* **Work item**
Search the listing below for the word "components" and copy each line where it appears.

* **The input**
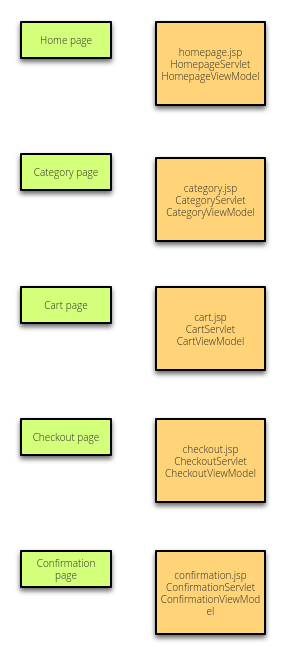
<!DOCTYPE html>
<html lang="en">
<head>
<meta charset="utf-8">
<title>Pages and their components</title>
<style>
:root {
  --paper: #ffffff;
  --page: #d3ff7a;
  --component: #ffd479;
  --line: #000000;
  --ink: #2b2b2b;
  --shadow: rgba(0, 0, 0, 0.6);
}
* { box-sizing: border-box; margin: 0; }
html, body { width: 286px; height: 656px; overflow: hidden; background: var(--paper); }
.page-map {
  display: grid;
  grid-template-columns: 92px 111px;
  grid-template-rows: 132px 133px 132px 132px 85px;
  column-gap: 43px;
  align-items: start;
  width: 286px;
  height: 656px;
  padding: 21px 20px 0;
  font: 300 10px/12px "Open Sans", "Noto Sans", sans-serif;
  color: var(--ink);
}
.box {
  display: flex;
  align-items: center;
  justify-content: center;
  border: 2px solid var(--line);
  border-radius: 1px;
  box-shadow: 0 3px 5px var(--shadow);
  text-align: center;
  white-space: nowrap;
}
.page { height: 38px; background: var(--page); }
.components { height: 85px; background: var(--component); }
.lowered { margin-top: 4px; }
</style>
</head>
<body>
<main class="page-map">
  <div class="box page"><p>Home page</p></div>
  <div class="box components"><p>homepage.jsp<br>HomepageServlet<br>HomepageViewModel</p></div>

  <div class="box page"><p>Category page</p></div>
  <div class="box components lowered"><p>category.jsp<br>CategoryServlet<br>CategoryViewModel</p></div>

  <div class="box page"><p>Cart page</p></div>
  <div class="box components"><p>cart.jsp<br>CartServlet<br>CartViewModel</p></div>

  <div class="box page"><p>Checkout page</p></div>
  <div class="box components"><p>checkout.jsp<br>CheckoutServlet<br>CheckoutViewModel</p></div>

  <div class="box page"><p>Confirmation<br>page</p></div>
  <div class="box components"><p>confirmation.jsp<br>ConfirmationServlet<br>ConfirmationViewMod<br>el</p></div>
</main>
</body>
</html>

* **Task output**
<title>Pages and their components</title>
.components { height: 85px; background: var(--component); }
  <div class="box components"><p>homepage.jsp<br>HomepageServlet<br>HomepageViewModel</p></div>
  <div class="box components lowered"><p>category.jsp<br>CategoryServlet<br>CategoryViewModel</p></div>
  <div class="box components"><p>cart.jsp<br>CartServlet<br>CartViewModel</p></div>
  <div class="box components"><p>checkout.jsp<br>CheckoutServlet<br>CheckoutViewModel</p></div>
  <div class="box components"><p>confirmation.jsp<br>ConfirmationServlet<br>ConfirmationViewMod<br>el</p></div>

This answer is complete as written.